The story of Brother Andrew - God's Smuggler

In 1955, a youthful Dutch missionary attended a worldwide communist youth congress in Poland, which was at that time part of the Soviet bloc. But he wasn’t a communist: he was a Christian. 

His suitcase contained his Bible, a change of clothes and hundreds of leaflets entitled The Way of Salvation, which he planned to give away.

The trip was to change his life and begin a movement that would impact the world. 

Behind the Iron Curtain, he discovered churches that were isolated and alone. They were in desperate need of Bibles, support and prayer. He had found a group of Christians who believed the rest of the world had forgotten them.

One evening during that first visit, he was invited to speak at a Baptist church in Warsaw. He tells the story in his best-selling book God’s Smuggler: “At the end of my little talk the pastor said, ‘We want to thank you for being here. Even if you had not said a word, just seeing you would have meant so much. We feel at times as if we are all alone in our struggle.’”

That young man became known as Brother Andrew. 

His life on the line

At the end of his visit, as he watched thousands of delegates to the Youth Congress marching in a parade, Brother Andrew asked God what He wanted him to do. He opened his Bible and found the passage which he came to see as a mission: “Wake Up! Strengthen what remains and is about to die.” Revelation 3:2

In subsequent years he was to travel many times behind the Iron Curtain, putting his life on the line to smuggle Bibles at the height of the Cold War. His work went on to span many decades and many nations. 

In God’s Smuggler, Brother Andrew’s autobiography chronicling those early years, he describes dangerous border crossings in his blue VW Beetle. It became known as ‘the miracle car’, for its uncanny ability to keep going. He developed a trademark prayer as he smuggled Bibles and Christian literature across the border:

“Lord, in my luggage I have Scripture I want to take to Your children. When You were on earth, You made blind eyes see. Now, I pray, make seeing eyes blind. Do not let the guards see those things You do not want them to see.”

Meeting the need

As the work grew he was joined by others and began smuggling Bibles to Christians in communist countries. And today, that small Dutch mission has become an international ministry at work in more than 60 nations to strengthen the persecuted church.

Open Doors continues to distribute hundreds of thousands of Bibles and Christian books every year. But we also train and support persecuted Christians in other ways.

“When I first discovered a persecuted church behind the Iron Curtain the need was for Bibles,” said Brother Andrew. “But as our ministry expanded, other needs emerged. 

“In some countries pastors have little or no seminary training. We train them so they can be more effective leaders of their congregations. In other regions Christians are discriminated against, denied education and quality job opportunities. So we can strengthen the church by providing small loans to help Christians start businesses. The needs and the strategies vary from country to country.”

Breaking barriers

Today, the world is changing. The main threat to Christians comes not from communism, but from radical Islam. 

Brother Andrew has travelled extensively in the Islamic world, talking to the leaders of Hamas, Islamic Jihad and Hezbollah.

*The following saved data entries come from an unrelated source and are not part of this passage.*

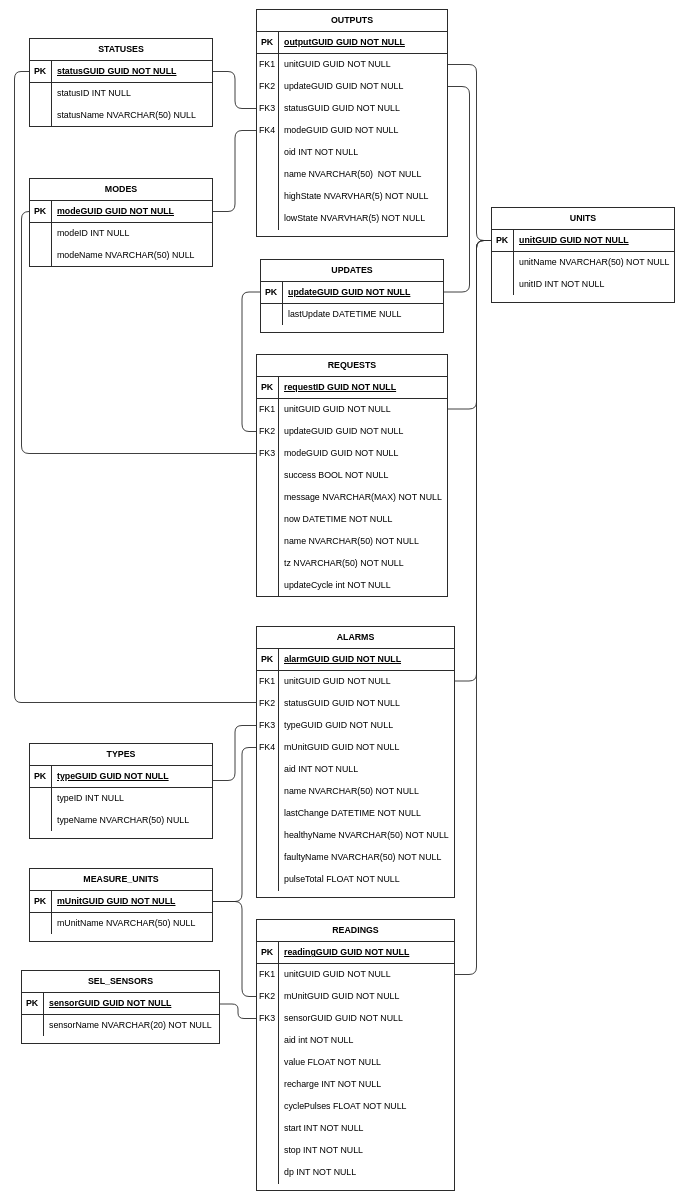
<!DOCTYPE html>
<html lang="en">
<head>
<meta charset="utf-8">
<title>Database schema</title>
<style>
:root { --ink: #000; --line: #2b2b2b; --paper: #fff; --row: 22.05px; }
* { box-sizing: border-box; margin: 0; padding: 0; }
html, body { width: 684px; height: 1200px; overflow: hidden; background: var(--paper); }
.diagram { position: relative; width: 684px; height: 1200px; overflow: hidden; color: var(--ink); font: 8.82px/1 "Liberation Sans", Arial, sans-serif; }
.links { position: absolute; left: 0; top: 0; fill: none; stroke: var(--line); stroke-width: 0.9; }
.entity { position: absolute; width: 184px; background: var(--paper); box-shadow: inset 0 0 0 1px var(--line); }
.entity h2 { height: var(--row); display: flex; align-items: center; justify-content: center; font-size: inherit; font-weight: 700; }
.entity dl div { height: var(--row); display: grid; grid-template-columns: 23px 1fr; }
.entity dt { display: flex; align-items: center; justify-content: center; border-right: 1px solid var(--line); }
.entity dd { display: flex; align-items: center; padding-left: 5px; white-space: nowrap; }
.entity .primary { border-top: 1px solid var(--line); border-bottom: 1px solid var(--line); height: 23px; margin-bottom: -0.9px; font-weight: 700; }
.primary dd { text-decoration: underline; }
.statuses { left: 29px; top: 38px; height: 89px; }
.modes { left: 29px; top: 178px; height: 89px; }
.outputs { left: 256px; top: 9px; width: 192px; height: 228px; }
.updates { left: 260px; top: 259px; height: 74px; }
.units { left: 491px; top: 207px; height: 96px; }
.requests { left: 256px; top: 354px; width: 192px; height: 243px; }
.alarms { left: 256px; top: 626px; width: 199px; height: 272px; }
.types { left: 29px; top: 743px; height: 96px; }
.measure-units { left: 29px; top: 868px; height: 74px; }
.sensors { left: 21px; top: 970px; width: 199px; height: 74px; }
.readings { left: 256px; top: 919px; width: 199px; height: 272px; }
</style>
</head>
<body>
<main class="diagram">
<svg class="links" width="684" height="1200" viewBox="0 0 684 1200" aria-hidden="true">
<path d="M212 71.5H228Q235 71.5 235 79V101Q235 108.5 242 108.5H257"/>
<path d="M212 211.5H228Q235 211.5 235 204V138Q235 130.5 242 130.5H257"/>
<path d="M447 64.5H469Q476.5 64.5 476.5 72V233Q476.5 240.5 484 240.5H492"/>
<path d="M447 86.5H462Q469.5 86.5 469.5 94V285Q469.5 292 462 292H443"/>
<path d="M261 292H249Q242 292 242 299V424Q242 431.5 249 431.5H257"/>
<path d="M447 409H469Q476.5 409 476.5 402V248Q476.5 240.5 484 240.5H492"/>
<path d="M30 211.5H29Q21.5 211.5 21.5 219V446Q21.5 453.5 29 453.5H257"/>
<path d="M30 71.5H21Q14.5 71.5 14.5 79V695Q14.5 702.5 21 702.5H257"/>
<path d="M454 681H469Q476.5 681 476.5 674V248Q476.5 240.5 484 240.5H492"/>
<path d="M454 974.5H469Q476.5 974.5 476.5 967V248Q476.5 240.5 484 240.5H492"/>
<path d="M212 780.5H228Q235 780.5 235 773V732Q235 725.5 242 725.5H257"/>
<path d="M212 901.5H235Q242 901.5 242 894V754Q242 747.5 249 747.5H257"/>
<path d="M212 901.5H235Q242 901.5 242 909V989Q242 996.5 249 996.5H257"/>
<path d="M219 1004H232Q238 1004 238 1009V1013Q238 1018.5 244 1018.5H257"/>
</svg>

<section class="entity statuses">
<h2>STATUSES</h2>
<dl>
<div class="primary"><dt>PK</dt><dd>statusGUID GUID NOT NULL</dd></div>
<div><dt></dt><dd>statusID INT NULL</dd></div>
<div><dt></dt><dd>statusName NVARCHAR(50) NULL</dd></div>
</dl>
</section>

<section class="entity modes">
<h2>MODES</h2>
<dl>
<div class="primary"><dt>PK</dt><dd>modeGUID GUID NOT NULL</dd></div>
<div><dt></dt><dd>modeID INT NULL</dd></div>
<div><dt></dt><dd>modeName NVARCHAR(50) NULL</dd></div>
</dl>
</section>

<section class="entity outputs">
<h2>OUTPUTS</h2>
<dl>
<div class="primary"><dt>PK</dt><dd>outputGUID GUID NOT NULL</dd></div>
<div><dt>FK1</dt><dd>unitGUID GUID NOT NULL</dd></div>
<div><dt>FK2</dt><dd>updateGUID GUID NOT NULL</dd></div>
<div><dt>FK3</dt><dd>statusGUID GUID NOT NULL</dd></div>
<div><dt>FK4</dt><dd>modeGUID GUID NOT NULL</dd></div>
<div><dt></dt><dd>oid INT NOT NULL</dd></div>
<div><dt></dt><dd>name NVARCHAR(50)&nbsp; NOT NULL</dd></div>
<div><dt></dt><dd>highState NVARVHAR(5) NOT NULL</dd></div>
<div><dt></dt><dd>lowState NVARVHAR(5) NOT NULL</dd></div>
</dl>
</section>

<section class="entity updates">
<h2>UPDATES</h2>
<dl>
<div class="primary"><dt>PK</dt><dd>updateGUID GUID NOT NULL</dd></div>
<div><dt></dt><dd>lastUpdate DATETIME NULL</dd></div>
</dl>
</section>

<section class="entity units">
<h2>UNITS</h2>
<dl>
<div class="primary"><dt>PK</dt><dd>unitGUID GUID NOT NULL</dd></div>
<div><dt></dt><dd>unitName NVARCHAR(50) NOT NULL</dd></div>
<div><dt></dt><dd>unitID INT NOT NULL</dd></div>
</dl>
</section>

<section class="entity requests">
<h2>REQUESTS</h2>
<dl>
<div class="primary"><dt>PK</dt><dd>requestID GUID NOT NULL</dd></div>
<div><dt>FK1</dt><dd>unitGUID GUID NOT NULL</dd></div>
<div><dt>FK2</dt><dd>updateGUID GUID NOT NULL</dd></div>
<div><dt>FK3</dt><dd>modeGUID GUID NOT NULL</dd></div>
<div><dt></dt><dd>success BOOL NOT NULL</dd></div>
<div><dt></dt><dd>message NVARCHAR(MAX) NOT NULL</dd></div>
<div><dt></dt><dd>now DATETIME NOT NULL</dd></div>
<div><dt></dt><dd>name NVARCHAR(50) NOT NULL</dd></div>
<div><dt></dt><dd>tz NVARCHAR(50) NOT NULL</dd></div>
<div><dt></dt><dd>updateCycle int NOT NULL</dd></div>
</dl>
</section>

<section class="entity alarms">
<h2>ALARMS</h2>
<dl>
<div class="primary"><dt>PK</dt><dd>alarmGUID GUID NOT NULL</dd></div>
<div><dt>FK1</dt><dd>unitGUID GUID NOT NULL</dd></div>
<div><dt>FK2</dt><dd>statusGUID GUID NOT NULL</dd></div>
<div><dt>FK3</dt><dd>typeGUID GUID NOT NULL</dd></div>
<div><dt>FK4</dt><dd>mUnitGUID GUID NOT NULL</dd></div>
<div><dt></dt><dd>aid INT NOT NULL</dd></div>
<div><dt></dt><dd>name NVARCHAR(50) NOT NULL</dd></div>
<div><dt></dt><dd>lastChange DATETIME NOT NULL</dd></div>
<div><dt></dt><dd>healthyName NVARCHAR(50) NOT NULL</dd></div>
<div><dt></dt><dd>faultyName NVARCHAR(50) NOT NULL</dd></div>
<div><dt></dt><dd>pulseTotal FLOAT NOT NULL</dd></div>
</dl>
</section>

<section class="entity types">
<h2>TYPES</h2>
<dl>
<div class="primary"><dt>PK</dt><dd>typeGUID GUID NOT NULL</dd></div>
<div><dt></dt><dd>typeID INT NULL</dd></div>
<div><dt></dt><dd>typeName NVARCHAR(50) NULL</dd></div>
</dl>
</section>

<section class="entity measure-units">
<h2>MEASURE_UNITS</h2>
<dl>
<div class="primary"><dt>PK</dt><dd>mUnitGUID GUID NOT NULL</dd></div>
<div><dt></dt><dd>mUnitName NVARCHAR(50) NULL</dd></div>
</dl>
</section>

<section class="entity sensors">
<h2>SEL_SENSORS</h2>
<dl>
<div class="primary"><dt>PK</dt><dd>sensorGUID GUID NOT NULL</dd></div>
<div><dt></dt><dd>sensorName NVARCHAR(20) NOT NULL</dd></div>
</dl>
</section>

<section class="entity readings">
<h2>READINGS</h2>
<dl>
<div class="primary"><dt>PK</dt><dd>readingGUID GUID NOT NULL</dd></div>
<div><dt>FK1</dt><dd>unitGUID GUID NOT NULL</dd></div>
<div><dt>FK2</dt><dd>mUnitGUID GUID NOT NULL</dd></div>
<div><dt>FK3</dt><dd>sensorGUID GUID NOT NULL</dd></div>
<div><dt></dt><dd>aid int NOT NULL</dd></div>
<div><dt></dt><dd>value FLOAT NOT NULL</dd></div>
<div><dt></dt><dd>recharge INT NOT NULL</dd></div>
<div><dt></dt><dd>cyclePulses FLOAT NOT NULL</dd></div>
<div><dt></dt><dd>start INT NOT NULL</dd></div>
<div><dt></dt><dd>stop INT NOT NULL</dd></div>
<div><dt></dt><dd>dp INT NOT NULL</dd></div>
</dl>
</section>
</main>
</body>
</html>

He is among the few Western leaders to regularly travel to the Middle East as an ambassador for Christ to these groups. He also has broken through Christian religious barriers by being invited to speak in Catholic and Coptic Orthodox churches.

Brother Andrew has received many honours and awards. He was knighted by Queen Beatrix of the Netherlands and, in 1997, he received of the World Evangelical Fellowship’s Religious Liberty Award, in recognition of his lifetime service to the persecuted church. 

But perhaps the recognition that pleases him most is the report on his work by the East German Stasi, which he obtained after the fall of the Iron Curtain. There were more than 150 pages about him, detailing his work in the Soviet Union and Eastern Europe. They knew a lot about ‘Brother Andrew’, and yet they were still unable to stop his work.

He often has said, “Our very mission is called ‘Open Doors’ because we literally believe that any door is open, anytime and anywhere. Every door is open to go in and proclaim Christ – as long as you are willing to go and are not worried about coming back.”

Not forgotten

Brother Andrew today

Brother Andrew’s story may be extraordinary. But he himself is always at pains to stress that it was simply because he followed God.

“The real calling,” he has said, “is not to a certain place or career but to everyday obedience. And that call is extended to every Christian, not just a select few.”

He would tell us as he has told many others, “The Bible is full of ordinary people who went to impossible places and did wondrous things simply because they decided to follow Jesus.”

Today, Open Doors has bases and staff all over the world. A new generation continues to smuggle Bibles into regions that are hostile to the faith. They still go wherever needed to show marginalised, isolated and persecuted Christians around the world that they are not forgotten and never alone.

Speak out

In 1955, Brother Andrew risked it all. Today, the charge goes out to Christians across the globe: to commit to pray, give and speak out to support their persecuted family of faith.